[Opening Entries provided section]
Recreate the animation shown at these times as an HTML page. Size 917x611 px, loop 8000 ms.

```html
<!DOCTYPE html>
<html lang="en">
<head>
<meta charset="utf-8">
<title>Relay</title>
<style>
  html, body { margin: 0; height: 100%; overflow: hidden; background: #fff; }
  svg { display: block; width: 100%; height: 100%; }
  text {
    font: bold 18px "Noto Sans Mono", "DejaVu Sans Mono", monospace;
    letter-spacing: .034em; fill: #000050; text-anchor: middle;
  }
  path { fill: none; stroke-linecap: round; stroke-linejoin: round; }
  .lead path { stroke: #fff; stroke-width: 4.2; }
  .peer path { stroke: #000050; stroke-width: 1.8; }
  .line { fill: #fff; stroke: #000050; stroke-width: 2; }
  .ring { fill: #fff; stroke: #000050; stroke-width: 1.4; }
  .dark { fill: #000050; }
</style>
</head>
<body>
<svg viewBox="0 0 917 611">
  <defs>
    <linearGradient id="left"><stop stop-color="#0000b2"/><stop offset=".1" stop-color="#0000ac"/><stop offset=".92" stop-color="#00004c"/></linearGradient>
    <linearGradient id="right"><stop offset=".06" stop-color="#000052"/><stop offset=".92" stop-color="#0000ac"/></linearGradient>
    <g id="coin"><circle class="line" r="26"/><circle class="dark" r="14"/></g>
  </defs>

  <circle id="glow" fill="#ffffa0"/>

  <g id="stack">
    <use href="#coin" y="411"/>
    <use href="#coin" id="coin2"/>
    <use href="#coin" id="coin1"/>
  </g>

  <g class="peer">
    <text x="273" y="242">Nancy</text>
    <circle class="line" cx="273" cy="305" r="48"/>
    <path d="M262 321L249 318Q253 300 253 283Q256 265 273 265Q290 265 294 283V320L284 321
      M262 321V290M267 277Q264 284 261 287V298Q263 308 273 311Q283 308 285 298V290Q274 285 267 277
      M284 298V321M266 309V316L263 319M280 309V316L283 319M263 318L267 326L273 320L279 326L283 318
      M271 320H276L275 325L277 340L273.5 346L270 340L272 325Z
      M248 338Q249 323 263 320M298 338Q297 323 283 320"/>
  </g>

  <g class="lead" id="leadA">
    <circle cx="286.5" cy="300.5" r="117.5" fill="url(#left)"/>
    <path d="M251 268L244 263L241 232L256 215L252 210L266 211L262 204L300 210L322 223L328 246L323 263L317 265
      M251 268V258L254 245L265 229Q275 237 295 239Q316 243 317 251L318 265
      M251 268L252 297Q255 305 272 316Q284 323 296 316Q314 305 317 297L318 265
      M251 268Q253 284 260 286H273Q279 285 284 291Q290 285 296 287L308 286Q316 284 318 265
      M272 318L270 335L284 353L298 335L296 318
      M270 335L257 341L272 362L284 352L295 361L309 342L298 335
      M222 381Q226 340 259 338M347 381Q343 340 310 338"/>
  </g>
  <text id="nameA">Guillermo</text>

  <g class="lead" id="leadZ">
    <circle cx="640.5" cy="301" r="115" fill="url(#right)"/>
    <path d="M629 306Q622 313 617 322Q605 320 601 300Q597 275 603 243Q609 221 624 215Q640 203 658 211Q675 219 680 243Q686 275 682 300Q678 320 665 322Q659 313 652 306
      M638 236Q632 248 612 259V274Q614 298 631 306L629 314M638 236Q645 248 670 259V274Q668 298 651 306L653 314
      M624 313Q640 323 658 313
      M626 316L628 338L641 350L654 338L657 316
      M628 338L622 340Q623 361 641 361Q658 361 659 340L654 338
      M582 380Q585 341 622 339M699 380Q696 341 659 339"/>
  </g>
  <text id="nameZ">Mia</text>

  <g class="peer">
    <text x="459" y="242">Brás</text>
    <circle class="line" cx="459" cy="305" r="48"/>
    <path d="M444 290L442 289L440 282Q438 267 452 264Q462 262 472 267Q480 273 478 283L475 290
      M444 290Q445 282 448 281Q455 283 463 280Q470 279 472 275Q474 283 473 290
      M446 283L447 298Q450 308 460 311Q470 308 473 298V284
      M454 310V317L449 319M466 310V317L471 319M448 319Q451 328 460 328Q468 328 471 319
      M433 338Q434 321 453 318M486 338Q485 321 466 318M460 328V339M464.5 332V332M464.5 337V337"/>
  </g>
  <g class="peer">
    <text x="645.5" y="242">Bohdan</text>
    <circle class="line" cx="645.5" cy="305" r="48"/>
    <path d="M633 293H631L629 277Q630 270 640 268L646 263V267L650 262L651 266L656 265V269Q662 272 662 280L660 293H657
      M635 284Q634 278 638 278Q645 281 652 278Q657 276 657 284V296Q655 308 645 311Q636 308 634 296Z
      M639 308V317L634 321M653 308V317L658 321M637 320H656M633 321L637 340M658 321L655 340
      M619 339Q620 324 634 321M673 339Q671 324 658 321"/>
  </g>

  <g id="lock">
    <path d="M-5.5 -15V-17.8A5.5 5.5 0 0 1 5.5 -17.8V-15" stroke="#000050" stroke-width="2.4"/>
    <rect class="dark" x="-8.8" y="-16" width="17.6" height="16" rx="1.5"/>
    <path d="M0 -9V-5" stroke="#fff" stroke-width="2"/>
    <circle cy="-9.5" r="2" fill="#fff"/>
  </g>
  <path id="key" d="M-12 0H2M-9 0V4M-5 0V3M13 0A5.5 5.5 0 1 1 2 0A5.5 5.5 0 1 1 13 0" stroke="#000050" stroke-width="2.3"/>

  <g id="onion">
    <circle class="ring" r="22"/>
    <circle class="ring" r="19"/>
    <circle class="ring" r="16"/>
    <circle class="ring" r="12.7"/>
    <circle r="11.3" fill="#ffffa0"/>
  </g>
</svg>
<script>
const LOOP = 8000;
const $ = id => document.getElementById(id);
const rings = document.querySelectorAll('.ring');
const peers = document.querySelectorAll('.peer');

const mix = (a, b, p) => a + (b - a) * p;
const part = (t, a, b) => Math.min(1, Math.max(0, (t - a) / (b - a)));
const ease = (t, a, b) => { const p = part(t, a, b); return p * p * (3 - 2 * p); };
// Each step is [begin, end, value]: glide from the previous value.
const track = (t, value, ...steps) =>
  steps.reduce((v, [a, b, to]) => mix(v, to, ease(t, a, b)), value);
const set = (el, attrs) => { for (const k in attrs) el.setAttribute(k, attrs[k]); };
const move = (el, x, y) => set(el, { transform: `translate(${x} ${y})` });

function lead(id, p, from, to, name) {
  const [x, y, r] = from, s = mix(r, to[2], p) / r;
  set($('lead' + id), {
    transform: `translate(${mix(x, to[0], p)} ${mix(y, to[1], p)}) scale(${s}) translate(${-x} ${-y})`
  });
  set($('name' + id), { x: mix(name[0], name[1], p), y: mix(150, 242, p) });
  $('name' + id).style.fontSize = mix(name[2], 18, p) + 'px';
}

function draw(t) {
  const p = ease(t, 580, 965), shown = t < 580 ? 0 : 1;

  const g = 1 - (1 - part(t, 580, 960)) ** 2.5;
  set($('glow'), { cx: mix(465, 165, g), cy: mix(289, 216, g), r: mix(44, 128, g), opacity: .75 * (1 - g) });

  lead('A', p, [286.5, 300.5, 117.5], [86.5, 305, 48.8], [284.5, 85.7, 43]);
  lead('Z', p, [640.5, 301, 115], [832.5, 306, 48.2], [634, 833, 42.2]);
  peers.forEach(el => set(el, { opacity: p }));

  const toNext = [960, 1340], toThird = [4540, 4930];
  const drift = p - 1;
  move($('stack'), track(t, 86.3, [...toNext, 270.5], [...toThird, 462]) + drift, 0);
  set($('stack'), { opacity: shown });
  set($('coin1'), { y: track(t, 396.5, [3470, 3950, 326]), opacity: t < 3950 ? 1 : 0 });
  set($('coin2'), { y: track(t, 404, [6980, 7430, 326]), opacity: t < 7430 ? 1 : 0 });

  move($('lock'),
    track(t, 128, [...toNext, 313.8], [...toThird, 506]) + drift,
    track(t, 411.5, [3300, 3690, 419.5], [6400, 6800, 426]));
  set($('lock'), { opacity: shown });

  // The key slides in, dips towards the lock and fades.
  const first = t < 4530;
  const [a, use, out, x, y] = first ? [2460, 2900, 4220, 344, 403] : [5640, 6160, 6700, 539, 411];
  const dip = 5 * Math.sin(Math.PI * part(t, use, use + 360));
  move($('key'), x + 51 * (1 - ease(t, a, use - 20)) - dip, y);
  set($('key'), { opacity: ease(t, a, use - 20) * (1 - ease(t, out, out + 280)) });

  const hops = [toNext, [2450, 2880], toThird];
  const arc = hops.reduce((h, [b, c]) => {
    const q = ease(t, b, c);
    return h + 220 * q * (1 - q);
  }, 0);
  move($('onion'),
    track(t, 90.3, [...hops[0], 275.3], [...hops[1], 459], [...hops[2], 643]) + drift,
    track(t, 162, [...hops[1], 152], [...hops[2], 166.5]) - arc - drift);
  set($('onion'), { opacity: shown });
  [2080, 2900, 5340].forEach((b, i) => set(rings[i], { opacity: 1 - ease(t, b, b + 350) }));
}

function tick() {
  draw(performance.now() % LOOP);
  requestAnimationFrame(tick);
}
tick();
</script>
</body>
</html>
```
[Closing Entries provided section]
▸ The task
The answer must be every line from the entries above that holds the string "translate".

▸ Completed task
const move = (el, x, y) => set(el, { transform: `translate(${x} ${y})` });
    transform: `translate(${mix(x, to[0], p)} ${mix(y, to[1], p)}) scale(${s}) translate(${-x} ${-y})`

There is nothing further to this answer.